Don’t be dozy – 8 Reasons to get some sleep!
First the bad news. If you don’t get enough of it, you can end up
in a psychotic state. In less extreme circumstances, you will find
concentration difficult and have a shorter attention span; as sleep deprivation
continues, the part of the brain that controls language, memory, planning and your
sense of time begins to shut down.
The good news is that sleep is not only essential but also
restorative: it makes you feel better, and look better by banishing those ugly
circles under your eyes; it also helps you perform mental tasks more
effectively – remember to heed the advice to get a good night’s sleep before that
Moreover, it promotes wound healing, helps to keep your immune
system fighting fit and is the time when your body’s cells undertake a lot of
Although different people can get away with different amounts of
sleep in a night – inventor Thomas Edison famously claimed it was waste of time
– most people spend anywhere between five and 11 hours in their slumbers – with
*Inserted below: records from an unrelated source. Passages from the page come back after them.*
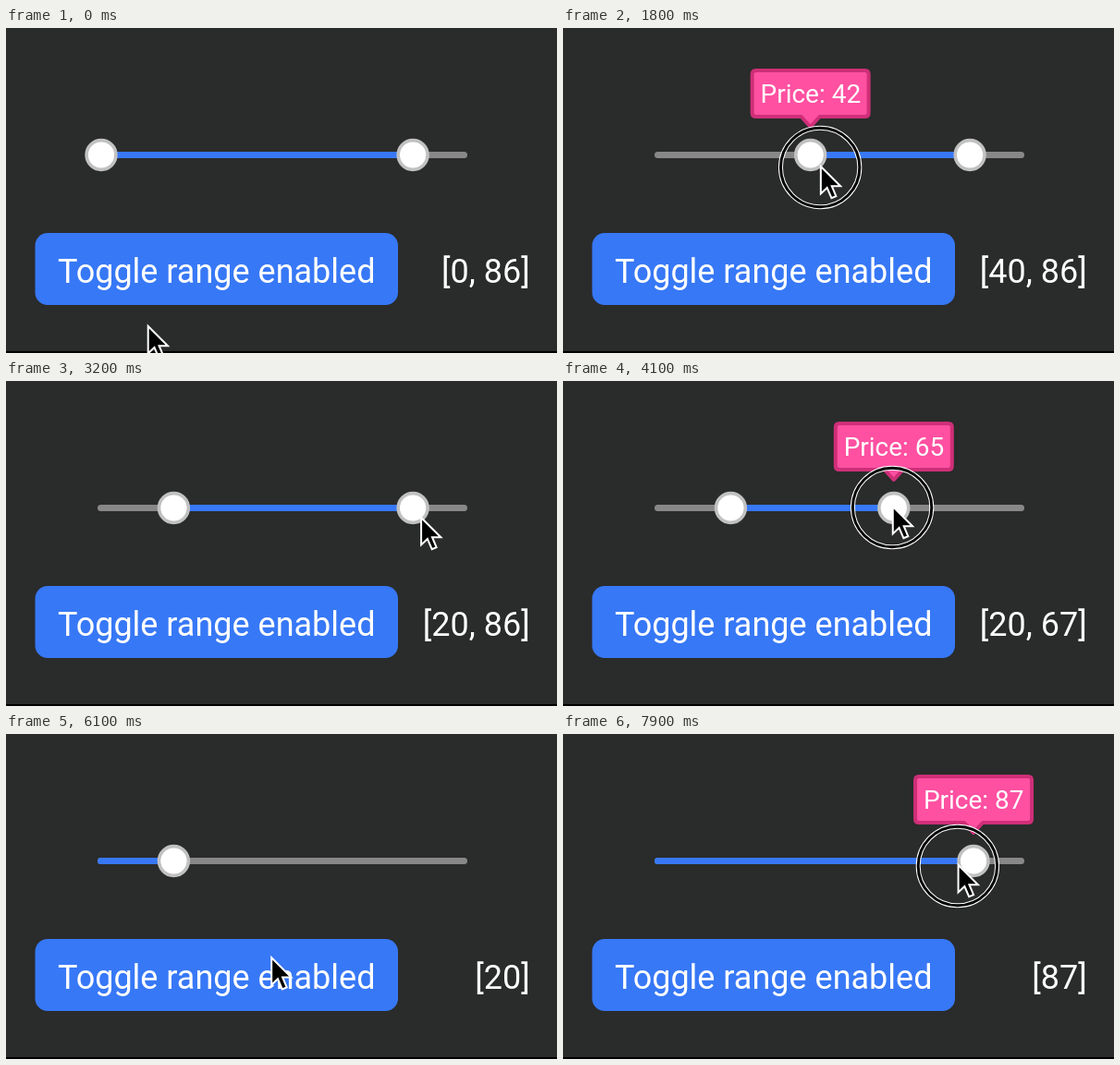
Animation, 596 px wide and 352 px high, one loop 8 s. Source, as an HTML page:

```html
<!DOCTYPE html>
<html lang="en">
<head>
<meta charset="utf-8">
<title>Range slider</title>
<style>
  html, body { margin: 0; width: 100%; height: 100%; overflow: hidden; background: #2a2b2b; }
  svg { display: block; width: 596px; height: 352px; }
  text { font-family: Roboto, sans-serif; font-size: 36px; fill: #fff; }
  .thumb { fill: #fff; stroke: #c1c1c1; stroke-width: 3.6; }
  .line { stroke-width: 7; stroke-linecap: round; }
  #tip path { fill: #ff50a1; stroke: #cf2f78; stroke-width: 4; stroke-linejoin: round; }
  #tip text { font-size: 28px; text-anchor: middle; }
</style>
</head>
<body>
<svg viewBox="0 0 596 352">
  <rect width="596" height="352" fill="#2a2b2b"/>
  <rect y="350" width="596" height="2" fill="#000"/>
  <rect x="31.5" y="222" width="392.5" height="78" rx="13.5" fill="#3778f6"/>
  <text x="227.7" y="276" text-anchor="middle">Toggle range enabled</text>
  <text id="label" x="566.7" y="276" text-anchor="end"></text>
  <path class="line" d="M102.5 137.5H495.5" stroke="#888"/>
  <path class="line" id="fill" stroke="#3778f6"/>
  <circle class="thumb" id="low" cy="137.5" r="15.9"/>
  <circle class="thumb" id="high" cy="137.5" r="15.9"/>
  <g id="tip"><path/><text y="81"></text></g>
  <g id="pointer">
    <g id="ring" fill="none">
      <circle cx="-.7" cy="1" r="42.7" stroke="#fff" stroke-width="5"/>
      <circle cx="-.7" cy="1" r="42.7" stroke="#000" stroke-width="3"/>
    </g>
    <path d="M0 0V29.5L6.8 23L11.6 34.2L16.5 32.1L11.9 21.2H21.3Z" fill="#000" stroke="#fff" stroke-width="2"/>
  </g>
</svg>
<script>
const LOOP = 8000, STEP = 100, TOGGLE = 5900, LEAD = 130;
const UNIT = 3.92, LEFT = 85, RIGHT = 513;

// Eased moves: [from ms, to ms, change, change in y]
const lowMoves = [[800, 1900, 43], [1900, 2500, -23], [6500, 6700, -3], [6780, 7760, 70], [7900, 8200, -10]];
const highMoves = [[3400, 3500, 1], [3600, 4100, -22], [4300, 4900, 29]];
const trips = [
  [0, 400, -40, -173], [2600, 3200, 257, -2], [3200, 3400, -10, -12],
  [5200, 5700, -172, 117.5], [6000, 6500, -118, -117.5], [7000, 7900, 0, 6]
];

const $ = id => document.getElementById(id);
const clamp = (v, min, max) => Math.min(max, Math.max(min, v));
const ease = p => (1 - Math.cos(Math.PI * clamp(p, 0, 1))) / 2;
const sum = (moves, t, col = 2) =>
  moves.reduce((total, m) => total + m[col] * ease((t - m[0]) / (m[1] - m[0])), 0);
const within = (t, from, to) => t >= from && t < to;
const show = (id, on) => { $(id).style.display = on ? '' : 'none'; };

const lowAt = t => Math.round(sum(lowMoves, t));
const highAt = t => Math.round(86 + sum(highMoves, t));
const toX = v => 103 + UNIT * v;

// The box stays inside the slider while its arrow follows the thumb.
function drawTip(v) {
  const [shape, text] = $('tip').children;
  const x = toX(v), half = v < 10 ? 55 : 63;
  const mid = clamp(x, LEFT + half + 2, RIGHT - half - 2);
  const l = mid - half, r = mid + half;
  shape.setAttribute('d',
    `M${l + 4} 46H${r - 4}q4 0 4 4V92q0 4 -4 4H${x + 10}L${x} 107L${x - 10} 96H${l + 4}q-4 0 -4 -4V50q0 -4 4 -4Z`);
  text.setAttribute('x', mid + 0.2);
  text.textContent = `Price: ${v}`;
}

function draw(t) {
  const range = t < TOGGLE;
  const low = toX(lowAt(t)), high = toX(highAt(t));
  $('low').setAttribute('cx', low);
  $('high').setAttribute('cx', high);
  $('fill').setAttribute('d', range ? `M${low} 137.5H${high}` : `M102.5 137.5H${low}`);
  show('high', range);

  // The readout updates one step after the thumb.
  const before = t - STEP;
  $('label').textContent = range ? `[${lowAt(before)}, ${highAt(before)}]` : `[${lowAt(before)}]`;

  // The pointer travels with the dragged thumb, running ahead of it in single mode.
  const dragged = sum(lowMoves, range ? t : t + LEAD) + sum(highMoves, t);
  const x = 153.7 + sum(trips, t) + UNIT * dragged;
  const y = 323 + sum(trips, t, 3);
  $('pointer').setAttribute('transform', `translate(${x} ${y})`);

  const lowDrag = within(t, 800, 2600) || t >= 6500;
  const highDrag = within(t, 3400, 5000);
  const click = within(t, 5800, 6000);
  show('ring', lowDrag || highDrag || click);

  const lowTip = lowDrag && t !== 800 && t !== 6500;
  const highTip = within(t, 3500, 5100);
  show('tip', lowTip || highTip);
  if (lowTip || highTip) drawTip(lowTip ? lowAt(t) : highAt(t));
}

function tick() {
  draw(Math.floor(performance.now() % LOOP / STEP) * STEP);
  requestAnimationFrame(tick);
}
tick();
</script>
</body>
</html>
```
the average being just under eight hours – or about a third of their lives.
During sleep, a process called ‘consolidation’ enables you to
‘practice’ physical and mental skills learned while you were awake. After
sleeping, you perform better.
Kids between the ages of 10 and 16 with interrupted sleep patterns
are more likely to have problems with attention and learning, a 2010 study in
the journal Sleep discovered.
Another study found that college students who didn’t get enough sleep achieved
worse grades than those who did.
Younger children, aged seven and eight, who got less than about
eight hours of sleep were more likely to be hyperactive, inattentive and
impulsive, according to a 2009 study in the journal Pediatrics.
During sleep, our brain appears to reorganise and restructure
memories in addition to reinforcing and consolidating them. This potentially
increases creativity. Research from Harvard University and Boston College found
that people may strengthen the emotional components of a memory during sleep.
Reflecting previous results amongst swimmers and tennis players, a
Stanford University study found that college football players who tried to
sleep at least ten hours a night for seven to eight weeks improved their
average sprint time. They also had more stamina and less daytime fatigue.
Sleep also has an effect on diet and weight gain. Research from the
University of Chicago found that dieters felt hungrier when they got less
sleep. However, when well rested, dieters lost more fat – some 56% of their
weight loss – compared with those who were sleep deprived. The sleep-deprived
group lost more muscle mass although they shed similar amounts of total weight.
Sleep affects our cardio-vascular health by lowering our stress
levels and helping us control blood pressure. Sleep is also believed to affect
our cholesterol levels, another significant factor in heart disease.
Sleep helps reduce inflammation linked to heart disease, stroke,
diabetes, arthritis, and premature aging. Research indicates that people who
get less sleep – six or fewer hours a night – have higher levels of
inflammatory proteins in their blood.